Amateur athletics belongs in college, but professional athletics does not. Amateur athletics contributes a great deal to higher education. It encourages students to maintain physical fitness, and, as the ancient Romans recognized, a sound mind depends on a sound body. Competition encourages self-discipline and pride in achievement, and team sports teach loyalty and service. Amateur athletics offers value for the spectators as well, helping to build a trans-generational community, binding together students and alumni, and providing models of the disinterested pursuit of excellence.

Professional athletics, in contrast, threatens to corrupt the college experience. It encourages a venal and mercenary attitude, and it subverts the pursuit of a well-balanced life embracing a variety of values. It reinforces the cynical idea that the pursuit of wealth is the only rational goal in life, and it fosters self-centeredness and narcissism.

American colleges and universities give lip service to the amateur ideal, but their practice falls far short. I’m not just talking about the many ways in which successful programs seek to circumvent the rules and compensate their “student-athletes.” I want to focus our attention instead on the blatant and open transgression of amateurism that is the norm: namely, the egregious system of richly paying coaches and other sports professionals. If college athletics was truly suffused with the amateur spirit, this would apply equally to coaches, trainers, and other off-field assistants. They too should be unpaid volunteers, recruited from faculty, staff, and alumni, offering their time and energies for the love of the college and the value of athletic competition, and not for personal wealth. 

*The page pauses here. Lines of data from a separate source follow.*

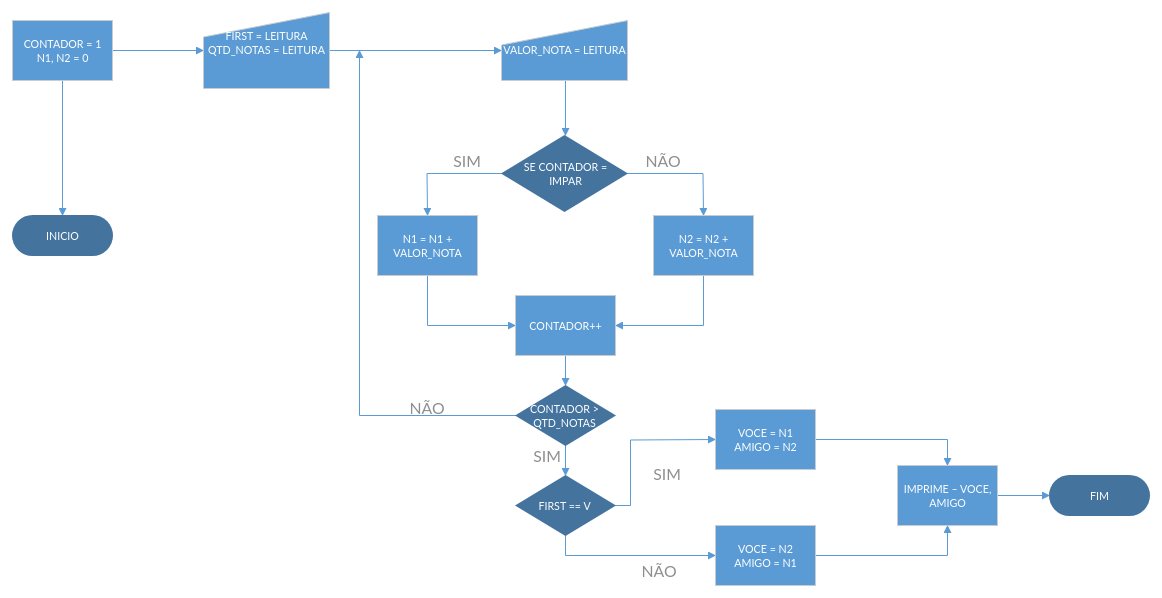
<!DOCTYPE html>
<html lang="pt-BR">
<head>
<meta charset="utf-8">
<title>Fluxograma</title>
<style>
:root {
  --page: #ffffff;
  --process: #5b9bd5;
  --process-edge: #c8ccd0;
  --decision: #44739e;
  --line: #5b9bd5;
  --label: #8e8e8e;
  --node-text: #ffffff;
}
* { box-sizing: border-box; margin: 0; }
body { background: var(--page); overflow: hidden; }
.flowchart {
  position: relative;
  width: 1162px;
  height: 598px;
  overflow: hidden;
  background: var(--page);
  font-family: Lato, sans-serif;
}
.drawing { position: absolute; inset: 0; display: block; }
.connectors { fill: none; stroke: var(--line); stroke-width: 1; }
.arrowhead { fill: var(--line); }
.inputs { fill: var(--process); stroke: var(--process-edge); }
.decisions { fill: var(--decision); }
.node {
  position: absolute;
  display: flex;
  align-items: center;
  justify-content: center;
  color: var(--node-text);
  font-size: 10.7px;
  line-height: 14px;
  text-align: center;
  white-space: nowrap;
}
.process {
  width: 101px;
  height: 61px;
  background: var(--process);
  border: 1px solid var(--process-edge);
}
.terminal {
  width: 101px;
  height: 41px;
  border-radius: 21px;
  background: var(--decision);
}
.input { width: 127px; height: 60px; }
.decision { width: 101px; height: 61px; }
.branch {
  position: absolute;
  color: var(--label);
  font-size: 15.8px;
  line-height: 20px;
  transform: translate(-50%, -50%);
}
</style>
</head>
<body>
<main class="flowchart">
  <svg class="drawing" width="1162" height="598" viewBox="0 0 1162 598" aria-hidden="true">
    <defs>
      <marker id="arrow" class="arrowhead" markerUnits="userSpaceOnUse" markerWidth="8" markerHeight="8" refX="7" refY="4" orient="auto">
        <polygon points="0,0 8,4 0,8"/>
      </marker>
    </defs>
    <g class="connectors" marker-end="url(#arrow)">
      <path marker-end="url(#arrow)" d="M62.5 80V215"/>
      <path marker-end="url(#arrow)" d="M113 50.5H203"/>
      <path marker-end="url(#arrow)" d="M330 50.5H501"/>
      <path marker-end="url(#arrow)" d="M565.5 80V135"/>
      <path marker-end="url(#arrow)" d="M502 173.5H427L427.5 215"/>
      <path marker-end="url(#arrow)" d="M627 173.5H703L703.5 215"/>
      <path marker-end="url(#arrow)" d="M427.5 275V325.5H515"/>
      <path marker-end="url(#arrow)" d="M703.5 275V325.5H616"/>
      <path marker-end="url(#arrow)" d="M565.5 355V385"/>
      <path marker-end="url(#arrow)" d="M516 415.5H359.5V51"/>
      <path marker-end="url(#arrow)" d="M565.5 445V475"/>
      <path marker-end="url(#arrow)" d="M615 505.5H630.5V440L715 439.5"/>
      <path marker-end="url(#arrow)" d="M565.5 535V555.5H715"/>
      <path marker-end="url(#arrow)" d="M815 439.5H947.5V465"/>
      <path marker-end="url(#arrow)" d="M815 555.5H947.5V526"/>
      <path marker-end="url(#arrow)" d="M997 495.5H1049"/>
    </g>
    <g class="inputs">
      <polygon points="203.5,37 329.5,12.5 329.5,88.5 203.5,88.5"/>
      <polygon points="501.5,45 627.5,20.5 627.5,80.5 501.5,80.5"/>
    </g>
    <g class="decisions">
      <polygon points="564.5,135 628,173.5 564.5,212 501,173.5"/>
      <polygon points="565.5,385 616,415.5 565.5,446 515,415.5"/>
      <polygon points="565.5,475 616,505.5 565.5,536 515,505.5"/>
    </g>
  </svg>

  <div class="node process" style="left:12px;top:20px">CONTADOR = 1<br>N1, N2 = 0</div>
  <div class="node terminal" style="left:12px;top:215px">INICIO</div>
  <div class="node input" style="left:203px;top:13px">FIRST = LEITURA<br>QTD_NOTAS = LEITURA</div>
  <div class="node input" style="left:501px;top:20px">VALOR_NOTA = LEITURA</div>

  <div class="node decision" style="left:515px;top:143px">SE CONTADOR =<br>IMPAR</div>
  <div class="node process" style="left:377px;top:215px">N1 = N1 +<br>VALOR_NOTA</div>
  <div class="node process" style="left:653px;top:215px">N2 = N2 +<br>VALOR_NOTA</div>
  <div class="node process" style="left:515px;top:295px">CONTADOR++</div>

  <div class="node decision" style="left:514px;top:385px">CONTADOR &gt;<br>QTD_NOTAS</div>
  <div class="node decision" style="left:514px;top:475px">FIRST == V</div>
  <div class="node process" style="left:715px;top:409px">VOCE = N1<br>AMIGO = N2</div>
  <div class="node process" style="left:715px;top:525px">VOCE = N2<br>AMIGO = N1</div>
  <div class="node process" style="left:897px;top:465px">IMPRIME – VOCE,<br>AMIGO</div>
  <div class="node terminal" style="left:1049px;top:475px">FIM</div>

  <span class="branch" style="left:467px;top:161px">SIM</span>
  <span class="branch" style="left:663px;top:161px">NÃO</span>
  <span class="branch" style="left:427px;top:408px">NÃO</span>
  <span class="branch" style="left:547px;top:456px">SIM</span>
  <span class="branch" style="left:667px;top:474px">SIM</span>
  <span class="branch" style="left:659px;top:571px">NÃO</span>
</main>
</body>
</html>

As long as coaches and other support staff are paid, and athletes are unpaid, the inexorable laws of economics ensure that college athletics will evolve into a money-making enterprise, with 100% of the “profits” diverted into high salaries for coaches and program administrators. With a ban on higher wages for athletes, each college is driven to pay more and more for winning coaches, in order to maximize the return on ticket sales and television deals. Even alumni giving to the university is increasingly diverted from education to the enrichment of a few individuals. The result is the loss of hundreds of millions of dollars that otherwise might be funding scholarships, libraries, laboratories, and other essential facilities.

Professionally paid coaches, by their very existence, subvert all of the salutary messages of amateur athletics. They teach the overwhelming importance of the bottom line, of the superiority of winning over sportsmanship, of the promotion of self-interest over the spirit of service and community. It would be quite easy to reform this unethical travesty: simply require coaches, along with trainers, recruiters, athletics directors, and all their assistants, to be unpaid volunteers. If they hold faculty or staff positions in the university, their service to amateur athletics should be on their own time, outside their job descriptions, and uncompensated. This is a reform that could begin, unilaterally, on a single campus. The teams on such a campus might not win any national championships, but they would very visibly uphold the spirit of amateurism and shame other campuses into following suit.

The restoration of true amateurism would end the artificial separation of intercollegiate athletics from the rest of collegiate life. College athletes would have to share their practice and training facilities with the rest of the student body. With an end to professional recruiters, more of the athletes would be ordinary members of the student body, with ties to the academic life of the college. More students would have personal and scholastic relationships to athletics coaches, who would earn their living by teaching and advising non-athletes. All of this would actually increase the popularity and importance of intercollegiate athletics in the life of the college. And, not least, it would mean that nearly 100% of the money raised by ticket sales and television contracts would support the core mission of the institution.